What you are asked to do:
The answer must be every line of the records below that contains the word "rect".

Information supplied:
=====
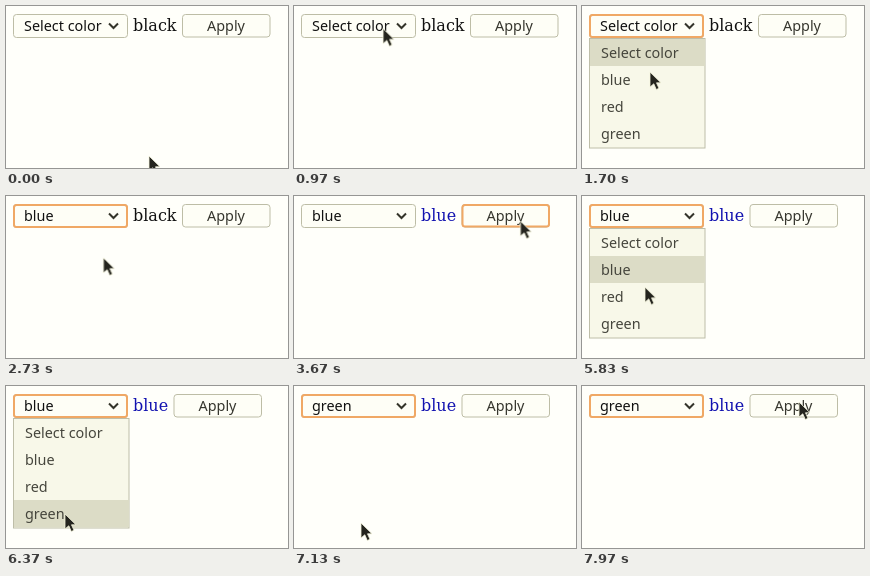
These frames come from a looping animation (282 px wide and 162 px high, 8000 ms). An HTML page:

```html
<!DOCTYPE html>
<html lang="en">
<head>
<meta charset="utf-8">
<title>Color select</title>
<style>
  html, body { margin: 0; width: 100%; height: 100%; overflow: hidden; background: #fffffa; }
  svg { display: block; width: 282px; height: 162px; }
  text { font: 14.4px "Noto Sans", sans-serif; fill: #111; }
  .word { font: 16px "DejaVu Serif", serif; }
  .box { fill: #fefef6; stroke: #bdbda6; }
  .ring { fill: none; stroke: #f0a865; stroke-width: 2; }
  .menu text { fill: #45453c; }
  .button text { fill: #36362e; text-anchor: middle; }

  /* Interface states switch hard; only the pointer glides. */
  .state { animation: 8s step-end infinite; }
  .pick-none { animation-name: pickNone; }
  .pick-blue { animation-name: pickBlue; }
  .pick-green { animation-name: pickGreen; }
  .word-black { animation-name: wordBlack; }
  .word-blue { animation-name: wordBlue; }
  .select-focus { animation-name: selectFocus; }
  .button-focus { animation-name: buttonFocus; }
  .menu { animation-name: menu; }
  .hover { animation-name: hover; }
  .button { animation-name: button; }
  .pointer { animation: pointer 8s linear infinite; }

  @keyframes pickNone { 0% { visibility: visible } 29.375%, 100% { visibility: hidden } }
  @keyframes pickBlue { 0%, 80%, 100% { visibility: hidden } 29.375% { visibility: visible } }
  @keyframes pickGreen { 0% { visibility: hidden } 80%, 100% { visibility: visible } }
  @keyframes wordBlack { 0% { visibility: visible } 43.125%, 100% { visibility: hidden } }
  @keyframes wordBlue { 0% { visibility: hidden } 43.125%, 100% { visibility: visible } }
  @keyframes selectFocus {
    0%, 43.125% { visibility: hidden }
    15%, 60.875%, 100% { visibility: visible }
  }
  @keyframes buttonFocus { 0%, 60.875%, 100% { visibility: hidden } 43.125% { visibility: visible } }
  @keyframes menu {
    0%, 29.375%, 80%, 100% { visibility: hidden }
    15%, 60.875% { visibility: visible }
  }
  @keyframes hover {
    0% { transform: none }
    22.25% { transform: translateY(27px) }
    73.75% { transform: translateY(54px) }
    76.875%, 100% { transform: translateY(81px) }
  }
  @keyframes button { 0% { transform: none } 43.125%, 100% { transform: translateX(-8.5px) } }
  @keyframes pointer {
    0% { transform: translate(143px, 150px); animation-timing-function: ease-in-out }
    13.5%, 16% { transform: translate(88px, 20px) }
    21.25% { transform: translate(68px, 66px); animation-timing-function: ease-out }
    25%, 29.5% { transform: translate(64px, 74px) }
    34.125% { transform: translate(97px, 62px); animation-timing-function: ease-out }
    41.25%, 43.5% { transform: translate(222px, 19px); animation-timing-function: ease-in-out }
    48%, 52.5% { transform: translate(230px, 30px); animation-timing-function: ease-in-out }
    58.375%, 61.5% { transform: translate(104px, 11px); animation-timing-function: ease-in }
    72.875% { transform: translate(63px, 91px); animation-timing-function: ease-out }
    78%, 80.5% { transform: translate(59px, 128px) }
    89.125%, 91.5% { transform: translate(67px, 137px); animation-timing-function: ease-in-out }
    99.625%, 100% { transform: translate(217px, 16px) }
  }
</style>
</head>
<body>
<svg viewBox="0 0 282 162">
  <rect class="box" x="7.5" y="8.5" width="114" height="23" rx="3"/>
  <rect class="ring state select-focus" x="8" y="9" width="113" height="22" rx="2.5"/>
  <text class="state pick-none" x="18" y="25">Select color</text>
  <text class="state pick-blue" x="18" y="25">blue</text>
  <text class="state pick-green" x="18" y="25">green</text>
  <path d="M103 17.5l4.5 4.5 4.5-4.5" fill="none" stroke="#34342a" stroke-width="2"/>

  <text class="word state word-black" x="127" y="25">black</text>
  <text class="word state word-blue" x="127" y="25" style="fill:#1212b0">blue</text>

  <g class="button state">
    <rect class="box" x="176.5" y="8.5" width="87.5" height="22.5" rx="3"/>
    <rect class="ring state button-focus" x="177" y="9" width="86.5" height="21.5" rx="2.5"/>
    <text x="220" y="25">Apply</text>
  </g>

  <g class="menu state">
    <rect x="7.5" y="32.5" width="115.5" height="109.5" fill="#f8f8e9" stroke="#bebea8"/>
    <rect class="hover state" x="8" y="33" width="115" height="27" fill="#dcdcc6"/>
    <text x="19" y="52">Select color</text>
    <text x="19" y="79">blue</text>
    <text x="19" y="106">red</text>
    <text x="19" y="133">green</text>
  </g>

  <g class="pointer">
    <path d="M0 0V15L3.8 11.8 6.3 17.5 9 16.3 6.5 10.8H11Z" fill="#24241e" stroke="#f4f4dc" stroke-width=".8"/>
  </g>
</svg>
</body>
</html>
```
=====
Answer to the problem:
  <rect class="box" x="7.5" y="8.5" width="114" height="23" rx="3"/>
  <rect class="ring state select-focus" x="8" y="9" width="113" height="22" rx="2.5"/>
    <rect class="box" x="176.5" y="8.5" width="87.5" height="22.5" rx="3"/>
    <rect class="ring state button-focus" x="177" y="9" width="86.5" height="21.5" rx="2.5"/>
    <rect x="7.5" y="32.5" width="115.5" height="109.5" fill="#f8f8e9" stroke="#bebea8"/>
    <rect class="hover state" x="8" y="33" width="115" height="27" fill="#dcdcc6"/>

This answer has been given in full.